One of the least used, but most powerful, features within ANSYS Mechanical is the Worksheet page. In versions older that R12.0, this was accessed by clicking a separate tab on the Graphics Window, at R12.1 it moved to a button on the toolbar.
What the Worksheet does is show you a tabular summary of a particular branch. Here’s a quick summary of the ‘big items’ shown for each branch:
|Material, Volume, # Nodes
|Origin and Axis Data for all coordinate systems
|Behavior, Formulation, Stiffness Update
Mesh control type, Active/Suppressed Status
|Solution controls for every load step
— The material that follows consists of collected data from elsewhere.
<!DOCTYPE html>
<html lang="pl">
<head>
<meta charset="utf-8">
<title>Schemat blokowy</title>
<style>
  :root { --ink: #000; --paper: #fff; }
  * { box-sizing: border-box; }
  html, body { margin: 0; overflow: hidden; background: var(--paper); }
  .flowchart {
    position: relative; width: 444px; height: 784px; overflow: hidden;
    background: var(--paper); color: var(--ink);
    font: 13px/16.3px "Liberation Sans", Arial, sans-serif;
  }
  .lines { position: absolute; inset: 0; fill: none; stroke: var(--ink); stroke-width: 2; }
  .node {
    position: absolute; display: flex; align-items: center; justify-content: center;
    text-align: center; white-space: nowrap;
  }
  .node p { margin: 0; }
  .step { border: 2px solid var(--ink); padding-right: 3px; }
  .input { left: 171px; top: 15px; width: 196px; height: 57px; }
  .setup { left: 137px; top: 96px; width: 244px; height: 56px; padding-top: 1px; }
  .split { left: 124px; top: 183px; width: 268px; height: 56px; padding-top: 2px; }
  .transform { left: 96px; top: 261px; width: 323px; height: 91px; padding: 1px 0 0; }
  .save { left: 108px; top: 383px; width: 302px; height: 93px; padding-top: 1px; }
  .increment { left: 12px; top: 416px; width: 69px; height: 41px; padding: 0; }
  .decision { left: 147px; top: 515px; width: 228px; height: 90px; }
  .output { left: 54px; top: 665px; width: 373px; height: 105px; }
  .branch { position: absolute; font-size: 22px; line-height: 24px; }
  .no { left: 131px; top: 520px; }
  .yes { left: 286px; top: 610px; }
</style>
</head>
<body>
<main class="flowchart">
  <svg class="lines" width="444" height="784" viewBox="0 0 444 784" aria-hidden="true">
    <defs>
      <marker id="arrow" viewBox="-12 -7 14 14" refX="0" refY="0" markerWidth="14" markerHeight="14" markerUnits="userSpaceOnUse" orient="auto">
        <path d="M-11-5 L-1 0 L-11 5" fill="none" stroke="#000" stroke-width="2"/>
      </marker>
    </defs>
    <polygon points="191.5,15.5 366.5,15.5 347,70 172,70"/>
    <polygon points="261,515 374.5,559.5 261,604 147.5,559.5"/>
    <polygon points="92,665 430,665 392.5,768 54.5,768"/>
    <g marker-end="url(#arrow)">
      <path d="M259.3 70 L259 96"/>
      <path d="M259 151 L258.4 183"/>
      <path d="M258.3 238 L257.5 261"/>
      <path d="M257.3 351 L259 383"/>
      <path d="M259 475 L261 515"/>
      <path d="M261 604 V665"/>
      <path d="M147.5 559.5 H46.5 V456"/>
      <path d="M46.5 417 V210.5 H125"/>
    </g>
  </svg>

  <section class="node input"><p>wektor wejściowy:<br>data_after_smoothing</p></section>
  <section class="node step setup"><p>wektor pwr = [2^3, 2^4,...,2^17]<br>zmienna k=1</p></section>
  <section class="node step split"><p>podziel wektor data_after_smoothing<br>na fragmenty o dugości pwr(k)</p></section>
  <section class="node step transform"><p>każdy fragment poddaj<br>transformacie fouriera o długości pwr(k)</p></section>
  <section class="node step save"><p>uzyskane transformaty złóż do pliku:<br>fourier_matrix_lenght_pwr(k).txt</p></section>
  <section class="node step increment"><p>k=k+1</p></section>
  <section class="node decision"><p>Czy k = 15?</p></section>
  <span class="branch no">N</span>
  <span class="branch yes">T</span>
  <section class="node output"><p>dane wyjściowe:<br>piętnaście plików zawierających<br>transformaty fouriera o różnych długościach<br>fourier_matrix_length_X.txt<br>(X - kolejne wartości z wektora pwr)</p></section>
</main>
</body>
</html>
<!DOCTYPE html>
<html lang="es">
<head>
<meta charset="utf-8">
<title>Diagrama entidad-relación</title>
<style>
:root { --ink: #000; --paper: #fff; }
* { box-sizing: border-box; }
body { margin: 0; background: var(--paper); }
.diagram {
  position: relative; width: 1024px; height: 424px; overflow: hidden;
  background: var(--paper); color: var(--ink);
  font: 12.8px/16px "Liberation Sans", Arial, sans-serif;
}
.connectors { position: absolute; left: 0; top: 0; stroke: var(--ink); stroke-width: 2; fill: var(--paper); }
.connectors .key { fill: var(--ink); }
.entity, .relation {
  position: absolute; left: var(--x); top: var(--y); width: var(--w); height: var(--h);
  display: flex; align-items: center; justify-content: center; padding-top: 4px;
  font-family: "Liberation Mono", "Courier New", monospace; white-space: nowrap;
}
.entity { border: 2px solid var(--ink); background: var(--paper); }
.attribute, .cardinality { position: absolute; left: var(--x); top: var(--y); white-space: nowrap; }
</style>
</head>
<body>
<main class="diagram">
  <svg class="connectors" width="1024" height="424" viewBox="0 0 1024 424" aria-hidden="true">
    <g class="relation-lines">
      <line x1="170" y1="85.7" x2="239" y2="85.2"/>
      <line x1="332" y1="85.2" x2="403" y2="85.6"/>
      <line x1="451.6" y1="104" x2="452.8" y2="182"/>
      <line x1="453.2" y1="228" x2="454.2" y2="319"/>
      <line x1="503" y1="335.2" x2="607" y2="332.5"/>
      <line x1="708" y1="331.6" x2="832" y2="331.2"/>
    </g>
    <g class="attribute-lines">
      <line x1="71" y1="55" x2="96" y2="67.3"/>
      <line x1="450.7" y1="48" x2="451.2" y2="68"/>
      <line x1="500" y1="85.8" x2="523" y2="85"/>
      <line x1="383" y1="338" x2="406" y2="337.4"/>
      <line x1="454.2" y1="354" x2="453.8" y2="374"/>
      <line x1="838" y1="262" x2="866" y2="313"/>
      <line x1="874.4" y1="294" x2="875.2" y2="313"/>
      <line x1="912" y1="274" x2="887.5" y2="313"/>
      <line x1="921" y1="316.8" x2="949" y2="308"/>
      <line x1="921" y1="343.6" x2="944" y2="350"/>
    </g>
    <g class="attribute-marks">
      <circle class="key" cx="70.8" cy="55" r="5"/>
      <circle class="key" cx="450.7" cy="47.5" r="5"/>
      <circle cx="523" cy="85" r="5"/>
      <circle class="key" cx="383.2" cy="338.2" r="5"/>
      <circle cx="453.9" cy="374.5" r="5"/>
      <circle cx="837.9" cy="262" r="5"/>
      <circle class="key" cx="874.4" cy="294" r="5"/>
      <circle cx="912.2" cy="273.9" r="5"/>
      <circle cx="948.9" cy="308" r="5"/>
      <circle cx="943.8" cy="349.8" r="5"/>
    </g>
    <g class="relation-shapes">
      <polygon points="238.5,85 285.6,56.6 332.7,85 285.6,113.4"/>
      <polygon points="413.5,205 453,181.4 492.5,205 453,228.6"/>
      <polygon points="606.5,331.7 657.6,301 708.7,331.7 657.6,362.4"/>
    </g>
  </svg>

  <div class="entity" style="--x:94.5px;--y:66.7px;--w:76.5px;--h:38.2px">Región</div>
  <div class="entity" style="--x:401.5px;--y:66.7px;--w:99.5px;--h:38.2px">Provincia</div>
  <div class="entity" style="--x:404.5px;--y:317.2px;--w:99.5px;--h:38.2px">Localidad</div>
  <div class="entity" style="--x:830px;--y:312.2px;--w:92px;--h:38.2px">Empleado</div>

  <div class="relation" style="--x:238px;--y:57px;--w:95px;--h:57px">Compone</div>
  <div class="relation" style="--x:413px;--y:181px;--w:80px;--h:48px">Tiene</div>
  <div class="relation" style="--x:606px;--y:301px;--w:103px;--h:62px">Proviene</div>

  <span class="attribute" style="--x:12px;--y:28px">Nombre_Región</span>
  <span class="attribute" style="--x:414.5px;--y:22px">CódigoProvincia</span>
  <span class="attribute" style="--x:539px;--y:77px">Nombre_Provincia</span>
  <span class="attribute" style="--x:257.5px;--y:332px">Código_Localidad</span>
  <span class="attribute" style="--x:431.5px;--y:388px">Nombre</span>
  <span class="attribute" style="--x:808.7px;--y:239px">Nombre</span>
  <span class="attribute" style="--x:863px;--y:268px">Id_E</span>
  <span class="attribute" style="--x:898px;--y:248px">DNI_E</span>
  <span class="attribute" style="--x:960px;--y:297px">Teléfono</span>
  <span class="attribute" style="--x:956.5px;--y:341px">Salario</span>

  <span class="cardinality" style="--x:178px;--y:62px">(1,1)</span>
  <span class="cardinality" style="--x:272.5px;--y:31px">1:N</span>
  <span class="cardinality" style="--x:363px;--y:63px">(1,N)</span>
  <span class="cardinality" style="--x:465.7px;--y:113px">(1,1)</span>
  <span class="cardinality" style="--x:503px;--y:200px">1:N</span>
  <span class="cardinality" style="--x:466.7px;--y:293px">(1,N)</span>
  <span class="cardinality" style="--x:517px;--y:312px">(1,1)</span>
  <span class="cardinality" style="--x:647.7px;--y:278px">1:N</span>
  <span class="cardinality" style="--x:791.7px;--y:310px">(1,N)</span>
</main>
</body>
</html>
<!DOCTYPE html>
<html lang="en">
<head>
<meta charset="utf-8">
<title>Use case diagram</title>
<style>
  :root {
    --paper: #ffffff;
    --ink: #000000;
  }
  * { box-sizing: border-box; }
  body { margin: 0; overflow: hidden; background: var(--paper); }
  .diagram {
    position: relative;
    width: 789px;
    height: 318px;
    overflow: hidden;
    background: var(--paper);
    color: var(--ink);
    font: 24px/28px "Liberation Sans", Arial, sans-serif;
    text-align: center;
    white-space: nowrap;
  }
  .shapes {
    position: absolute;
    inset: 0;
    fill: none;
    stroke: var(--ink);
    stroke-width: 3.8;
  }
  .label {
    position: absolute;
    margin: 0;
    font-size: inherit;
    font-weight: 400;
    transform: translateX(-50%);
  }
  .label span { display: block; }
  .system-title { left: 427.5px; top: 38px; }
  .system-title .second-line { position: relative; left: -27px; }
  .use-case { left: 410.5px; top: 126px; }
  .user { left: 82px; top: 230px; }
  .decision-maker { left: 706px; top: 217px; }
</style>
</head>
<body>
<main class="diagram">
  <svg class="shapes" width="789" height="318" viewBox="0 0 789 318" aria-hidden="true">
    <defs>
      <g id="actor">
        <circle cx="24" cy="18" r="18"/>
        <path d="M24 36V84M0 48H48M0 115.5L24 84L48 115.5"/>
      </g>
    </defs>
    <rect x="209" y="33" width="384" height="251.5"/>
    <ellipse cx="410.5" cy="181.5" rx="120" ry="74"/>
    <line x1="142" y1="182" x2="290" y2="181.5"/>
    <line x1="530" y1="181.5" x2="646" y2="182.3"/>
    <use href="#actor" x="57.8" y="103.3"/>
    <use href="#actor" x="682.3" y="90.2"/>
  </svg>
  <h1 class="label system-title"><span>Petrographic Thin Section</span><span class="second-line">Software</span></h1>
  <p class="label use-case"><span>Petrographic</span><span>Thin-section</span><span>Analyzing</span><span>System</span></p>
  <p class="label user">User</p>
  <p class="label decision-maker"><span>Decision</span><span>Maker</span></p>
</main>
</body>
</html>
|Element table results available (only for R12 and newer)
|ANSYS Solver Output window
Here’s a picture showing what it actually looks like:
In addition to listing out a large amount of information, you can also sort by any column heading. You’re probably thinking, “wow, that’s awesome…I can list and sort information about various levels of my model, but how come I can’t edit anything in the worksheet?” Great question, and this is where the power of ‘Go To’ (see my previous article, err…blog) comes into play. Simply select the rows that you want to edit, then Right-Mouse-Button > Go To Selected Items. This will go through and highlight all the corresponding items in the Outline Tree. Settings can then be changed in the Details Window, and will be propagate to all selected items.
So let’s say you have a bunch of contact pairs in your model, some of which are defined as being frictional and need to have the same coefficient of friction applied. Simply click on the ‘Connections’ branch, then select ‘Worksheet’, then select the ‘Type’ column to group all of the frictional pairs together.
Next, hold down shift and do a flood-selection of all of the frictional pars, RMB > Go To Selected Item.
Finally, type in the coefficient into the details window. Done…all frictional contact pairs now have that value defined.
Long story short, by combining the ‘Go To’ capability with the Worksheet view, you can become the feared “über-efficient Voltron of ANSYS Users”. Well, maybe nothing that cool, but you’ll at least got a lot of work done.
Side note: According to Wikipedia, Voltron is owned by Sony Pictures Television. This was a cartoon I remember watching as a kid where a giant robot was formed by connecting five robot lions piloted by the heros of the show. I even had the toys to go along with the show, and yes, they joined together to form awesomeness in its purest form, I mean, the fists were spring-launched lion heads!!! It was a sad day when I found that I had lost one of the lions heads…I believe that’s when my childhood officially ended.